(Work order): Copy out, from the entries below, each line holding the string "length".

[Entries taken from a collection]

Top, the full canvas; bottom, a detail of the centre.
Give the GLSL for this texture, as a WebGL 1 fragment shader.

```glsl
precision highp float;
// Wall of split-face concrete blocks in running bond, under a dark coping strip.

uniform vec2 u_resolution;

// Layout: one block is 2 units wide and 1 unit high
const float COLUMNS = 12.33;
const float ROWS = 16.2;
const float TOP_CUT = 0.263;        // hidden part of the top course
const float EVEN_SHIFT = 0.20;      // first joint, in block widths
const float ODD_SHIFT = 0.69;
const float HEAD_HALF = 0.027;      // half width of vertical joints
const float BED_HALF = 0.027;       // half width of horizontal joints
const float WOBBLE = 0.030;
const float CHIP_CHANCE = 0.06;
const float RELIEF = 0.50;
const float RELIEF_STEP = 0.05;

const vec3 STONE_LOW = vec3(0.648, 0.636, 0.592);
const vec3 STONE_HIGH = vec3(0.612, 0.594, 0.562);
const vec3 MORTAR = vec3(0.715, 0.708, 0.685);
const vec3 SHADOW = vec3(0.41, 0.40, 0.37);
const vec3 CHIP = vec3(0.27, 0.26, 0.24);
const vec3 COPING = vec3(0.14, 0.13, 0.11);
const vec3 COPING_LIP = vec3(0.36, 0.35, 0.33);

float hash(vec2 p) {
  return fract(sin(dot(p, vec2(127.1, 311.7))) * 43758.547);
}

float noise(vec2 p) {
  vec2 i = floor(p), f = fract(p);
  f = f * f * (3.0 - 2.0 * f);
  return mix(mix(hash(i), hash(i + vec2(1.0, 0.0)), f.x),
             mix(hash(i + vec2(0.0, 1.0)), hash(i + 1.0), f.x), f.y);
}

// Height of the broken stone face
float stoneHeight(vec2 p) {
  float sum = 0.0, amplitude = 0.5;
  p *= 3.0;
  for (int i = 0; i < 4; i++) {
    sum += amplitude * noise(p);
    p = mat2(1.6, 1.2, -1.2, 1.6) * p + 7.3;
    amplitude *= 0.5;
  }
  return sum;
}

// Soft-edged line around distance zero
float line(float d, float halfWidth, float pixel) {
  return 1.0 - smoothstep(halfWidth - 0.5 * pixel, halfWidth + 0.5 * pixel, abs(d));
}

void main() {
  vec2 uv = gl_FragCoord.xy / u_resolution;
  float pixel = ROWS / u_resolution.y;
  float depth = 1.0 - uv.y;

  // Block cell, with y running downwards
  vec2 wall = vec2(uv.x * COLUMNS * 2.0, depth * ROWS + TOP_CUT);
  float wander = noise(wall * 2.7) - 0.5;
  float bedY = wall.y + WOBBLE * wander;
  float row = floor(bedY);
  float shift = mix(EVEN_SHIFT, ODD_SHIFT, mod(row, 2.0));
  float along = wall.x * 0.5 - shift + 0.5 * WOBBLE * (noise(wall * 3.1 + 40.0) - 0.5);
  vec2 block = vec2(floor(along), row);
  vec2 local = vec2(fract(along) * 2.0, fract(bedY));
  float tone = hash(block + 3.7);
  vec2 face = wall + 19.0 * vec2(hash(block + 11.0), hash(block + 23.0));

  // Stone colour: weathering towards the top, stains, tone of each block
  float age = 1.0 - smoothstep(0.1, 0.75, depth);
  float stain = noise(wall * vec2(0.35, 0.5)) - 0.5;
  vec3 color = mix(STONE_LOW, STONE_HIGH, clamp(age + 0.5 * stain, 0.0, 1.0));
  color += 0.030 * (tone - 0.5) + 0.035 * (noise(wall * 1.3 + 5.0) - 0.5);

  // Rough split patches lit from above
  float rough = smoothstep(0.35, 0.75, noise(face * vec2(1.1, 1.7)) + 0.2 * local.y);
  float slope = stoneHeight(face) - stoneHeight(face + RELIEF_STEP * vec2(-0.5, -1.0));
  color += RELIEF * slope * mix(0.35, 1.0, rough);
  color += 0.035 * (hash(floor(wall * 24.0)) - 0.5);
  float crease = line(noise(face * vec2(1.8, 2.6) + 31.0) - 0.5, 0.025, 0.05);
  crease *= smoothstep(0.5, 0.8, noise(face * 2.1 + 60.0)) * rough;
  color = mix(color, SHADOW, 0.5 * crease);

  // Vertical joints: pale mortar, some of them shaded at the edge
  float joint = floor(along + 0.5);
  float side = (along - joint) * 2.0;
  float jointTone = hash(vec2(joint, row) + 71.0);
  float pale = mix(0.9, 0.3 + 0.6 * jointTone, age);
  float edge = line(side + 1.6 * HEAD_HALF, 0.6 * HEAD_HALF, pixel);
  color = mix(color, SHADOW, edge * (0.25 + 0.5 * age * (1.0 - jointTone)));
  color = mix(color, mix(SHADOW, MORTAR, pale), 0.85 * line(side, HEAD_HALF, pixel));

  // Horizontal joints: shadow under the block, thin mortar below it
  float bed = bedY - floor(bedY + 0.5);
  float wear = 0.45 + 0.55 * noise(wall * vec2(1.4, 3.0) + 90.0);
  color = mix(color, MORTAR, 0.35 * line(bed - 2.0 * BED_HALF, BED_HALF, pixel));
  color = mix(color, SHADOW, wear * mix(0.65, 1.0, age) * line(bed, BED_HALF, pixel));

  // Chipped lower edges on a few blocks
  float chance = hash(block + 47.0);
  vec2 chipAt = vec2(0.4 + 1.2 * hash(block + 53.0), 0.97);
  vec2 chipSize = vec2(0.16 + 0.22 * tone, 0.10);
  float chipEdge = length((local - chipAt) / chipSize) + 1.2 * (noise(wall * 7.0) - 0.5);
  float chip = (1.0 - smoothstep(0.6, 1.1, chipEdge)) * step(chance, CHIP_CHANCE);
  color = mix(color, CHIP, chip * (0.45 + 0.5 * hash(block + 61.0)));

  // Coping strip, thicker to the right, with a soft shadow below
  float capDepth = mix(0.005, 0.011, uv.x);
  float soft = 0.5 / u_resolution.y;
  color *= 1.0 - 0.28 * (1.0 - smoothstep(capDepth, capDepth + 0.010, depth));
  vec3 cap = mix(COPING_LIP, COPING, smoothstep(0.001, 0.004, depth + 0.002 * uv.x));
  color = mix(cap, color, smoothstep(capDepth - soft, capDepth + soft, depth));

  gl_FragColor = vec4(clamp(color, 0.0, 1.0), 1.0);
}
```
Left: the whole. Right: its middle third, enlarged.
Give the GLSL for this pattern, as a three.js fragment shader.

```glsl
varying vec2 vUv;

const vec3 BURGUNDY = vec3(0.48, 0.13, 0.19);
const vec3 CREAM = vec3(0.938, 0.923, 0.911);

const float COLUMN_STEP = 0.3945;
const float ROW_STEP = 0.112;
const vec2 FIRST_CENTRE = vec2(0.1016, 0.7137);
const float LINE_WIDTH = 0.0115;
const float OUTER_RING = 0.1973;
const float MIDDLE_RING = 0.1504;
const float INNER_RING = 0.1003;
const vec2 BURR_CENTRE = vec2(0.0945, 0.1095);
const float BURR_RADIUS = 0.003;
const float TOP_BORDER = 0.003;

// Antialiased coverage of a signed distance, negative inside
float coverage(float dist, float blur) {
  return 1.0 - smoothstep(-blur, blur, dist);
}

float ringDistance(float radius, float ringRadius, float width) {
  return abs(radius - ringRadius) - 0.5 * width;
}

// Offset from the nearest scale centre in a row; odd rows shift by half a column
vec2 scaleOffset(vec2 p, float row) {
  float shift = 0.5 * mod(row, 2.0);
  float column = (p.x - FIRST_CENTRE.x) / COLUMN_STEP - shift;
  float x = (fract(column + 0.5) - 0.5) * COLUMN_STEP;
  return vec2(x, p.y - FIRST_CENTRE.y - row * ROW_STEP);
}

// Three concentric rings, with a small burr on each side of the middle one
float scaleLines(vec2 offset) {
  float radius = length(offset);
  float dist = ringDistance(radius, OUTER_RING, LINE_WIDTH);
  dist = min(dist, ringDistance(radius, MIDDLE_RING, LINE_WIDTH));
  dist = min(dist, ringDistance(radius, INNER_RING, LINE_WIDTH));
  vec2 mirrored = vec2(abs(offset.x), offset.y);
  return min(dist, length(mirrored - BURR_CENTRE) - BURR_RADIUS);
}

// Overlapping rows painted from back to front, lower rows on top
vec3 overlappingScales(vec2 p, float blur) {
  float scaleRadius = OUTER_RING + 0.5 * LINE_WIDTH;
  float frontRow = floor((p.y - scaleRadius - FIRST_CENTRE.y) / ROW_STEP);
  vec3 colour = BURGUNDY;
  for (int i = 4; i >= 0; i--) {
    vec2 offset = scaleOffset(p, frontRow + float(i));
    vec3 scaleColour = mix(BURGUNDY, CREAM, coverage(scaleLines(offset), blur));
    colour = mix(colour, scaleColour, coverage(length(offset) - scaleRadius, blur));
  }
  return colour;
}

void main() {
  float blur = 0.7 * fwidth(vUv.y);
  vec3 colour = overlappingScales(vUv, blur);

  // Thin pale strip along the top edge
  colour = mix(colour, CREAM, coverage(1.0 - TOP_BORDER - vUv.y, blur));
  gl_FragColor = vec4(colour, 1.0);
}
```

(Response below):
  float chipEdge = length((local - chipAt) / chipSize) + 1.2 * (noise(wall * 7.0) - 0.5);
  float radius = length(offset);
  return min(dist, length(mirrored - BURR_CENTRE) - BURR_RADIUS);
    colour = mix(colour, scaleColour, coverage(length(offset) - scaleRadius, blur));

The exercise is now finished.